Many popular CI tools like TeamCity or Team Foundation Server (TFS) provide an easy way to configure the build steps via their web interface:


While this is certainly a very convinient way to configure your CI pipeline, it might not be the best approach in the long run. Let's take a closer look why this is the case and why using scripting tools like Cake or PSake is a much better alternative.

Reasons to avoid configuring build pipeline as steps in a CI tool

ThoughtWorks summarized it very well in their recommendation to avoid Programming in your CI/CD tool. But let me reiterate and expand a little on those reasons:

1. Configuration is not in source control

Build pipeline is effectively a script even if it is defined visually via a web interface. Most of the build steps have a long list of arguments and settings that you enter into the configuration tool. This script, like any source code, can benefit greatly from version control.

Additionally, build configuration is normally coupled to the source code of your project. It knows where the things that need to be build are located, what version of the compiler needs to be used, what arguments need to be passed to the compiler, and so on. This means that when something changes in your source code that requires the change in the build configuration (e.g. upgrade to a new version of a framework or adding a new project), the build configuration needs to be changed together with the source code of the project.

2. Lack of portability and vendor lock-in

Putting all your eggs in one basket is never a good idea. "Hardcoding" all the build steps inside a specific CI vendor like TeamCity makes it very difficult to extract it and move to another tool.

3. Not possible to run on a developer's machine

Related to the previous point about lack of portability, having all the configuration inside the CI tool makes it impossible to run the CI build a developer's machine. Here we have two scenarios:

  • During day to day work developers cannot easily test their changes by running the CI build locally on their machines.
  • When making changes to the build pipeline itself the only way to test it is to run a test build on the build server. This might be difficult if your build servers are busy and the build queue is full. And if there is a mistake in the configuration everybody on the team will be affected.

The Alternative

The alternative is to use a scripting engine to write a single script that is stored together with your source code under source control and can be run anywhere, not just on the build server.

Which scripting engine to use depends on your environment, your skills and preferences. For example, .NET/C# developers might like Cake (or Fake), Ruby devs probably will use Rake, and so on.

The Role of a CI tool

When you have your build steps as a script in your source control the role of the CI tool is still important but limited to:

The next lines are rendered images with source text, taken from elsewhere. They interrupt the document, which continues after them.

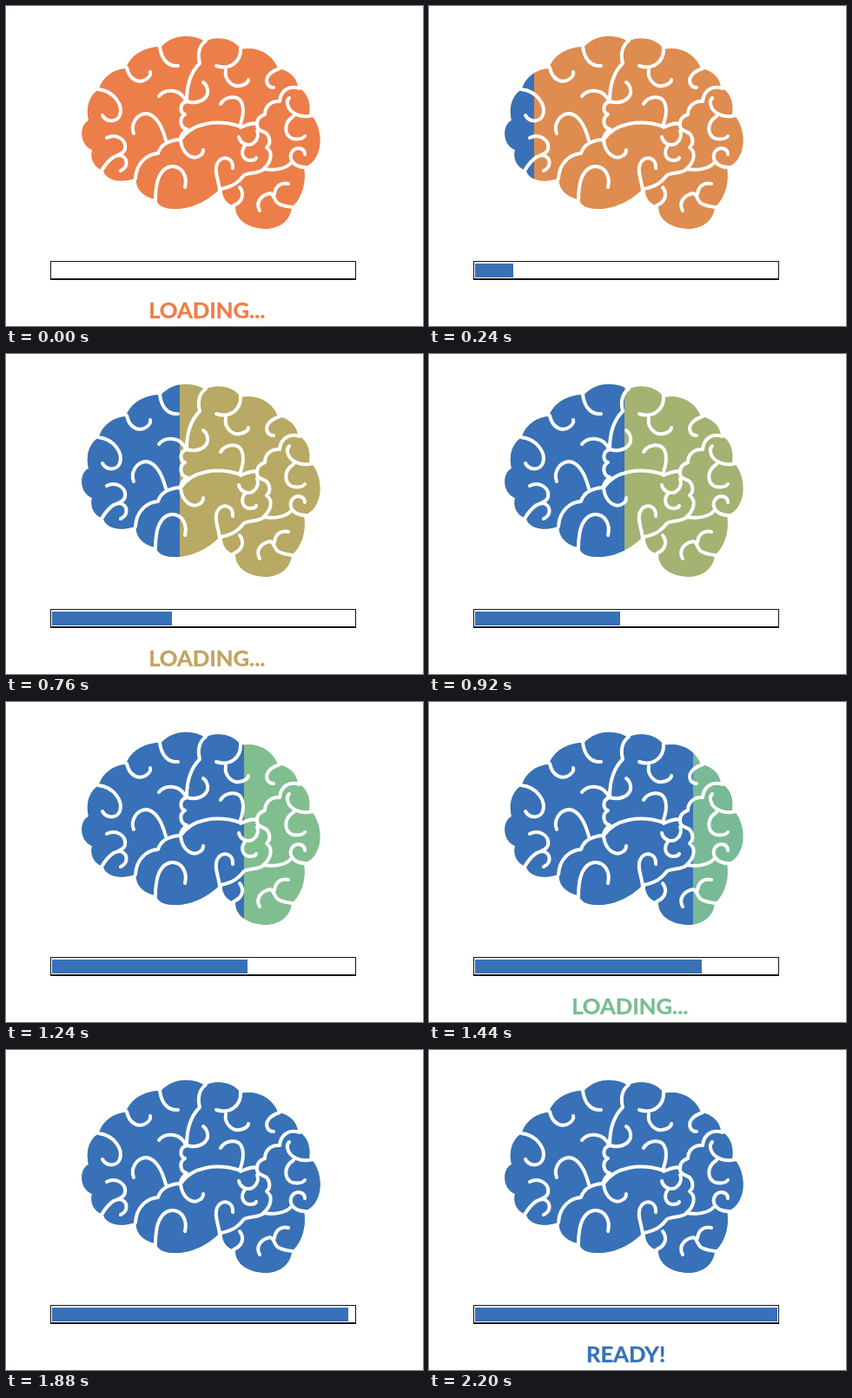
An HTML page that plays this animation: 480x369 px, repeating every 3.4 s.

```html
<!DOCTYPE html>
<html>
<head>
<meta charset="utf-8">
<style>
html, body { margin: 0; width: 100%; height: 100%; overflow: hidden; background: #fff; }
svg { display: block; width: 100%; height: 100%; }
text { font: 700 25.6px Lato, "Open Sans", sans-serif; stroke-width: .4; }
.crisp { shape-rendering: crispEdges; }
</style>
</head>
<body>
<svg viewBox="0 0 480 369">
  <clipPath id="brain">
    <path d="M178 48C190 33 214 31 229 41C241 34 263 37 270 50C286 46 306 53 313 72
      C325 74 335 82 336 94C347 99 351 112 349 124C360 132 366 156 358 172C354 181 348 184 343 186
      C346 203 341 219 332 229L329 232C327 250 312 257 298 257C280 256 264 248 264 231
      C254 229 248 220 249 211L245 212C235 222 215 235 193 234C182 234 174 230 173 223
      C158 221 148 210 150 198C135 205 115 202 112 190C103 187 96 178 99 166
      C84 160 84 137 95 132C91 115 97 102 107 96C110 84 122 73 138 72C143 57 158 48 175 47Z"/>
  </clipPath>
  <g clip-path="url(#brain)" class="crisp">
    <rect id="rest" x="80" y="30" width="290" height="235"/>
    <rect id="done" x="80" y="30" height="235" fill="#3871b7"/>
  </g>
  <g fill="none" stroke="#fff" stroke-width="4" stroke-linecap="round" stroke-linejoin="round">
    <path d="M177 47C179 62 187 70 198 69
      M139 71C142 86 154 90 162 84C166 81 167 79 166 76
      M106 96C125 98 135 115 131 126C127 135 115 134 111 126
      M116 152C126 147 139 153 137 165C135 171 129 172 124 174C118 178 114 183 110 190
      M130 172C140 173 142 185 132 190
      M147 147C143 137 150 124 162 124C174 126 180 140 184 155
      M149 199C150 181 162 171 175 170C178 160 186 155 200 154"/>
    <path d="M208 142C204 146 200 150 201 155C203 171 215 179 224 172Q227 170 227 166
      M201 154C214 135 242 130 270 139
      M230 40C221 47 221 58 223 66C214 75 208 90 208 109
      M176 104C184 94 202 96 207 110
      M208 110C218 113 229 110 232 101C233 95 230 90 227 88
      M208 110C199 113 200 123 206 125C199 129 200 140 208 142
      M247 113C252 104 267 102 271 111C275 120 272 130 269 139"/>
    <path d="M242 69C256 74 271 66 270 48
      M253 74C251 84 260 94 269 92C275 91 279 88 279 85
      M315 72C303 76 298 83 301 90Q303 94 308 94
      M338 95C325 91 316 98 315 110C305 109 298 116 298 125C292 127 289 130 289 136C283 134 277 137 270 140
      M353 126C340 130 326 124 324 113Q323 109 326 106
      M331 127C319 135 320 149 330 153C337 154 342 153 344 150
      M345 186C330 186 324 175 330 167C336 161 344 165 344 171"/>
    <path d="M247 211C262 208 268 203 274 195C281 191 290 194 297 188C308 190 322 188 328 181
      M289 136C288 143 295 144 300 147C305 153 304 160 300 163C308 169 305 181 296 188
      M268 151C270 160 280 162 285 158C290 154 291 148 289 144
      M275 161C269 169 273 178 281 178Q287 178 288 175
      M172 224C172 201 178 187 190 185C203 184 209 197 206 209
      M246 213C245 201 239 190 243 182C247 172 262 173 261 187
      M269 209C275 217 272 226 262 230
      M292 236C287 227 293 218 304 216C309 217 309 226 314 228Q320 231 330 232
      M309 217C310 208 316 203 325 205"/>
  </g>
  <g class="crisp">
    <rect x="51" y="294" width="352" height="22" fill="#151515"/>
    <rect x="52" y="295" width="350" height="19" fill="#fff"/>
    <rect id="bar" x="53" y="297" height="16" fill="#3871b7"/>
  </g>
  <text id="label" y="359.5"></text>
</svg>
<script>
const LOOP = 3400, STEP = 40, FULL = 1920, BLINK = 400;
const [rest, done, bar, label] = ["rest", "done", "bar", "label"].map(id => document.getElementById(id));
const stops = [
  [0, 236, 126, 74], [480, 208, 154, 86], [760, 184, 169, 100], [920, 164, 178, 114],
  [1240, 128, 190, 143], [1640, 112, 181, 156], [1920, 100, 172, 160]
];

function tint(t) {
  t = Math.max(0, Math.min(t, FULL));
  const i = Math.max(1, stops.findIndex(s => s[0] >= t));
  const a = stops[i - 1], b = stops[i], k = (t - a[0]) / (b[0] - a[0]);
  return `rgb(${[1, 2, 3].map(c => Math.round(a[c] + (b[c] - a[c]) * k))})`;
}

function draw(now) {
  const t = Math.floor(now % LOOP / STEP) * STEP;
  const p = Math.min(t / FULL, 1);
  const ready = t >= 2120;
  const on = ready || Math.floor((t + 280) / BLINK) % 2 === 0;
  const ink = ready ? "#3871b7" : tint(t - 90);

  rest.setAttribute("fill", tint(t));
  done.setAttribute("width", 4 + 293.8 * p);
  bar.setAttribute("width", Math.round(348 * p));

  label.textContent = ready ? "READY!" : "LOADING...";
  label.setAttribute("x", ready ? 181 : 164.2);
  label.setAttribute("fill", ink);
  label.setAttribute("stroke", ink);
  label.setAttribute("visibility", on ? "visible" : "hidden");
}

let start;
function tick(now) {
  start ??= now;
  draw(now - start);
  requestAnimationFrame(tick);
}
draw(0);
requestAnimationFrame(tick);
</script>
</body>
</html>
```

  • Triggers
    Decide when to run your script (e.g. on check-in or nightly).
  • Manage Build Artifacts
    If the build produces artifacts that can be downloaded by testers or deployed automatically by a continuous deployment pipeline.
  • Notifications
    Notify the team about build status.
  • Gatekeeping
    Prevent the code from getting into the main branch of your source control unless the build succeeds.

In other words, the CI tool is responsible for all the surrounding workflow, but the build steps part must contain only one step: the call to your build script.


Here are a few other excellent resources on this topic: